Las Cruces Resident Sentenced to Ten Years for Federal Methamphetamine Trafficking and Firearms Conviction
ALBUQUERQUE – Eric G. Acosta, 29, a resident of Las Cruces, N.M., was sentenced today in federal court to 120 months in prison followed by five years of supervised release for his conviction on methamphetamine trafficking and firearms charges. Acosta’s conviction was based on his May 14, 2015, guilty plea.
Acosta and co-defendant Christopher J. Cleveland, 36, also of Las Cruces, were arrested in July 2014, on a criminal complaint charging them with methamphetamine trafficking and firearms charges. According to the complaint, during a routine traffic stop on June 23, 2014, officers of the Las Cruces Police Department discovered 889.2 grams of methamphetamine, a firearm and drug paraphernalia inside a vehicle driven by Acosta and in which Cleveland was a passenger. The complaint stated that Cleveland and Acosta had traveled from Arizona, where they obtained the methamphetamine, to Las Cruces in Doña Ana County, N.M., where they intended to distribute the drugs.
In an indictment filed on Oct. 16, 2014, Acosta and Cleveland were charged with participation in a methamphetamine trafficking conspiracy and possession of methamphetamine with intent to distribute. The indictment also charged each of the two men with being felons in possession of firearms. The two men were charged with committing these crimes on June 23, 2014, in Doña Ana County. At the time, Acosta and Cleveland each was prohibited from possessing firearms or ammunition because each had previously been convicted a felony offense.
On June 9, 2015, Cleveland pled guilty to the two-methamphetamine trafficking charges. At sentencing, Cleveland faces a statutory minimum of ten years and a maximum of life in federal prison followed by not less than five years of supervised release. Cleveland remains detained pending a sentencing hearing which is currently scheduled for June 2016.
This case was investigated by the Las Cruces office of the FBI and the HIDTA Regional Interagency Drug Task Force/Metro Narcotics Task Force and is being prosecuted by Assistant U.S. Attorneys Maria Y. Armijo and Selesia Lee Winston of the U.S. Attorney’s Las Cruces Branch Office.

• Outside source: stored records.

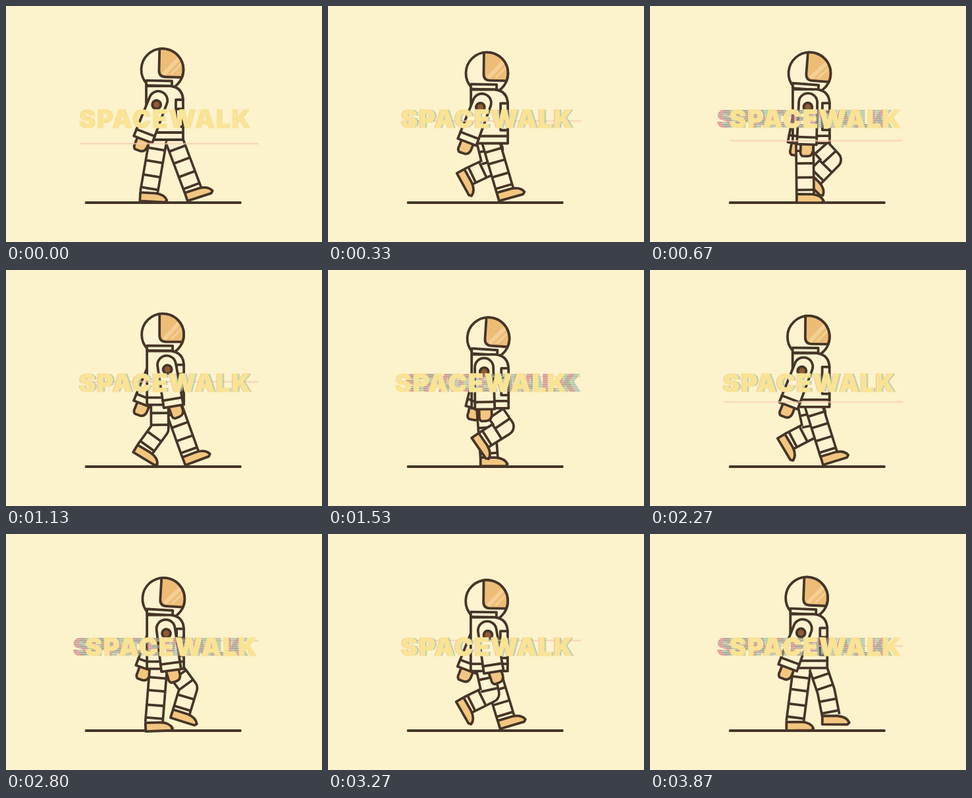
Recreate the animation shown at these times as an HTML page. Size 480 by 360 pixels, loop 3.94 s.

```html
<!DOCTYPE html>
<html lang="en">
<head>
<meta charset="utf-8">
<title>Spacewalk</title>
<style>
  html, body { margin: 0; width: 100%; height: 100%; overflow: hidden; background: #fcf2cc; }
  svg { display: block; width: 100vw; height: 100vh; }
  .ink { stroke: #463528; stroke-width: 3.8; stroke-linejoin: round; stroke-linecap: round; }
  .suit { fill: #fdf3d1; }
  .visor { fill: #edbd76; }
  .gold { fill: #f2c680; }
  .none { fill: none; }
  .limb { fill: none; stroke-linejoin: round; }
  .word { font: 900 38px Inter, "Open Sans", sans-serif; letter-spacing: 1.9px; text-anchor: middle; }
</style>
</head>
<body>
<svg viewBox="0 0 480 360">
  <defs>
    <clipPath id="screen"><rect x="97" y="145" width="287" height="75"/></clipPath>
    <pattern id="scan" width="4" height="3" patternUnits="userSpaceOnUse">
      <rect width="4" height="2" fill="#fff"/><rect y="2" width="4" height="1" fill="#777"/>
    </pattern>
    <mask id="rows" maskUnits="userSpaceOnUse" x="90" y="145" width="300" height="75">
      <rect x="90" y="145" width="300" height="75" fill="url(#scan)"/>
    </mask>
    <g id="leg">
      <path class="limb tube" stroke="#463528" stroke-width="30"/>
      <path class="limb tube" stroke="#fdf3d1" stroke-width="22.6"/>
      <path class="ink none stripes"/>
      <path class="ink gold foot" d="M-13 0H10Q24 1 28 10L25 13H-13Z"/>
    </g>
    <g id="arm">
      <path class="ink gold hand" d="M-9 55H10V66Q9 75 1 75H-6Q-10 73 -9 66Z"/>
      <path class="ink suit" d="M-15 57L-14 -7A14 14 0 0 1 14 -7L15 57Z"/>
      <path class="ink none" d="M-15 46H15"/>
      <circle class="ink" r="6.5" fill="#8f5c34"/>
    </g>
  </defs>

  <path class="ink" d="M121.5 300H356"/>
  <g id="farArm"></g>
  <g id="farLeg"></g>
  <g id="nearLeg"></g>
  <g id="body">
    <g id="head">
      <circle class="ink suit" cx="237" cy="97" r="32"/>
      <path class="visor" d="M232 65.4V98Q232 108 242 108H267A32 32 0 0 0 232 65.4Z"/>
      <path d="M239 104L262 79" stroke="#f4cf96" stroke-width="6"/>
      <path d="M250 104L266 87" stroke="#f4cf96" stroke-width="3"/>
      <path class="ink none" d="M232 65.4V98Q232 108 242 108H267A32 32 0 0 0 232 65.4Z"/>
      <path class="ink suit" d="M213 114H252V121.5H213Z"/>
    </g>
    <path class="ink suit" d="M213 122H249Q269 124 269 145V204H213Z"/>
    <path class="ink none" d="M213 193H269M269 143H258V184H269M258 157H269"/>
  </g>
  <g id="nearArm"></g>

  <g clip-path="url(#screen)">
    <path id="beam" d="M112 0H400" stroke="#f9cdb0" stroke-width="2.4" opacity=".7"/>
    <g mask="url(#rows)">
      <text class="word" id="rose" y="186" fill="#c77684" opacity=".72">SPACEWALK</text>
      <text class="word" id="teal" y="186" fill="#86ae96" opacity=".6">SPACEWALK</text>
    </g>
    <text class="word" id="title" y="186" fill="#f9e395" stroke="#f9e395">SPACEWALK</text>
  </g>
</svg>
<script>
const LOOP = 3940, FRAMES = 59, STRIDE = FRAMES / 2, STEP = STRIDE / 2;
const BONE = 38.5;       // length of thigh and of shin
const BURST = 16;        // frames between glitch bursts
const $ = id => document.getElementById(id);
const mod = (a, n) => ((a % n) + n) % n;
const wave = (phase, peak, period = STRIDE) => Math.cos((phase - peak) / period * 2 * Math.PI);
const random = seed => mod(Math.sin(seed * 12.99) * 437.58, 1);

// Key poses of one stride: heel strike, roll, flat, push-off, lift, pass, reach
const GAIT = [
  { at: 0, x: 284, y: 281, turn: -18 },
  { at: 4.6, x: 271, y: 281, turn: -17 },
  { at: 8.2, x: 245, y: 286, turn: 0 },
  { at: STEP, x: 217, y: 285, turn: 3 },
  { at: 19.4, x: 212, y: 261, turn: 60 },
  { at: 24.75, x: 250, y: 262, turn: 45 },
  { at: 28.4, x: 274, y: 277, turn: 2 }
];

// Smooth cyclic curve through the key poses
function ankleAt(phase) {
  const p = mod(phase, STRIDE), n = GAIT.length;
  const key = i => ({ ...GAIT[mod(i, n)], at: GAIT[mod(i, n)].at + Math.floor(i / n) * STRIDE });
  let i = n - 1;
  while (GAIT[i].at > p) i--;
  const [a, b, c, d] = [-1, 0, 1, 2].map(k => key(i + k));
  const span = c.at - b.at, u = (p - b.at) / span;
  return ["x", "y", "turn"].map(v => {
    const m0 = (c[v] - a[v]) / (c.at - a.at) * span;
    const m1 = (d[v] - b[v]) / (d.at - b.at) * span;
    const delta = c[v] - b[v];
    return b[v] + u * (m0 + u * (3 * delta - 2 * m0 - m1 + u * (m0 + m1 - 2 * delta)));
  });
}

// The knee bends forward whenever hip and ankle come close
function kneeBetween([hx, hy], [ax, ay]) {
  const dx = ax - hx, dy = ay - hy, d = Math.hypot(dx, dy);
  const bend = Math.sqrt(Math.max(0, BONE ** 2 - d * d / 4));
  return [(hx + ax) / 2 + dy / d * bend, (hy + ay) / 2 - dx / d * bend];
}

function stripe([x0, y0], [x1, y1], u) {
  const len = Math.hypot(x1 - x0, y1 - y0);
  const nx = (y0 - y1) / len * 12, ny = (x1 - x0) / len * 12;
  const x = x0 + (x1 - x0) * u, y = y0 + (y1 - y0) * u;
  return `M${x - nx} ${y - ny}L${x + nx} ${y + ny}`;
}

function drawLeg(g, phase, dip) {
  const [x, y, turn] = ankleAt(phase);
  const ankle = [x, y];
  const hip = [243 + 12 * wave(phase, -.8), 203 + dip * .6];
  const knee = kneeBetween(hip, ankle);
  for (const tube of g.querySelectorAll(".tube")) tube.setAttribute("d", `M${hip}L${knee}L${ankle}`);
  g.querySelector(".stripes").setAttribute("d",
    [.37, .84].map(u => stripe(hip, knee, u) + stripe(knee, ankle, u)).join(""));
  g.querySelector(".foot").setAttribute("transform", `translate(${ankle}) rotate(${turn})`);
}

function drawArm(g, phase, dip) {
  const angle = 6 + 16 * Math.tanh(2 * wave(phase, 2));
  const x = 237 - 8.5 * wave(phase, 1);
  g.setAttribute("transform", `translate(${x} ${150.5 + dip * .7}) rotate(${angle})`);
  g.querySelector(".hand").setAttribute("transform", `rotate(${Math.min(0, angle) * 1.2} 0 50)`);
}

function drawTitle(frame) {
  const beat = frame % BURST;
  const bursting = beat > 5 && beat < 13;
  const shift = bursting ? 10 * Math.sin(beat - 8.2) : 0;
  const spread = frame === 0 ? 0 : bursting ? 4 : 2;
  const place = (id, x) => $(id).setAttribute("x", 242 + x);
  place("title", shift);
  place("rose", spread / 2 - shift * .8 - spread);
  place("teal", spread / 2 - shift * .8 + spread);
  $("beam").setAttribute("transform", `translate(${shift} ${210 - 53 * random(frame)})`);
}

function draw(ms) {
  const frame = Math.floor(ms / LOOP * FRAMES + .1) % FRAMES;
  const dip = 3.6 - 3.6 * wave(frame, 0, STEP);
  const tilt = 2.2 - 2.2 * wave(frame, 2.8, STEP);
  for (const [side, phase] of [["near", frame], ["far", frame + STEP]]) {
    drawLeg($(side + "Leg"), phase, dip);
    drawArm($(side + "Arm"), phase, dip);
  }
  $("body").setAttribute("transform", `translate(${dip * .75} ${dip})`);
  $("head").setAttribute("transform", `rotate(${tilt} 232 118)`);
  drawTitle(frame);
}

for (const side of ["near", "far"])
  for (const part of ["Leg", "Arm"])
    $(side + part).append(...$(part.toLowerCase()).cloneNode(true).children);

const start = performance.now();
function tick() {
  draw((performance.now() - start) % LOOP);
  requestAnimationFrame(tick);
}
tick();
</script>
</body>
</html>
```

The HIDTA Regional Interagency Drug Task Force/Metro Narcotics Task Force is comprised of officers from the Las Cruces Police Department, the Doña Ana County Sheriff’s Office, the FBI, HSI and the New Mexico State Police. The High Intensity Drug Trafficking Areas (HIDTA) program was created by Congress with the Anti-Drug Abuse Act of 1988. HIDTA is a program of the White House Office of National Drug Control Policy (ONDCP) which provides assistance to federal, state, local and tribal law enforcement agencies operating in areas determined to be critical drug-trafficking regions of the United States and seeks to reduce drug trafficking and production by facilitating coordinated law enforcement activities and information sharing.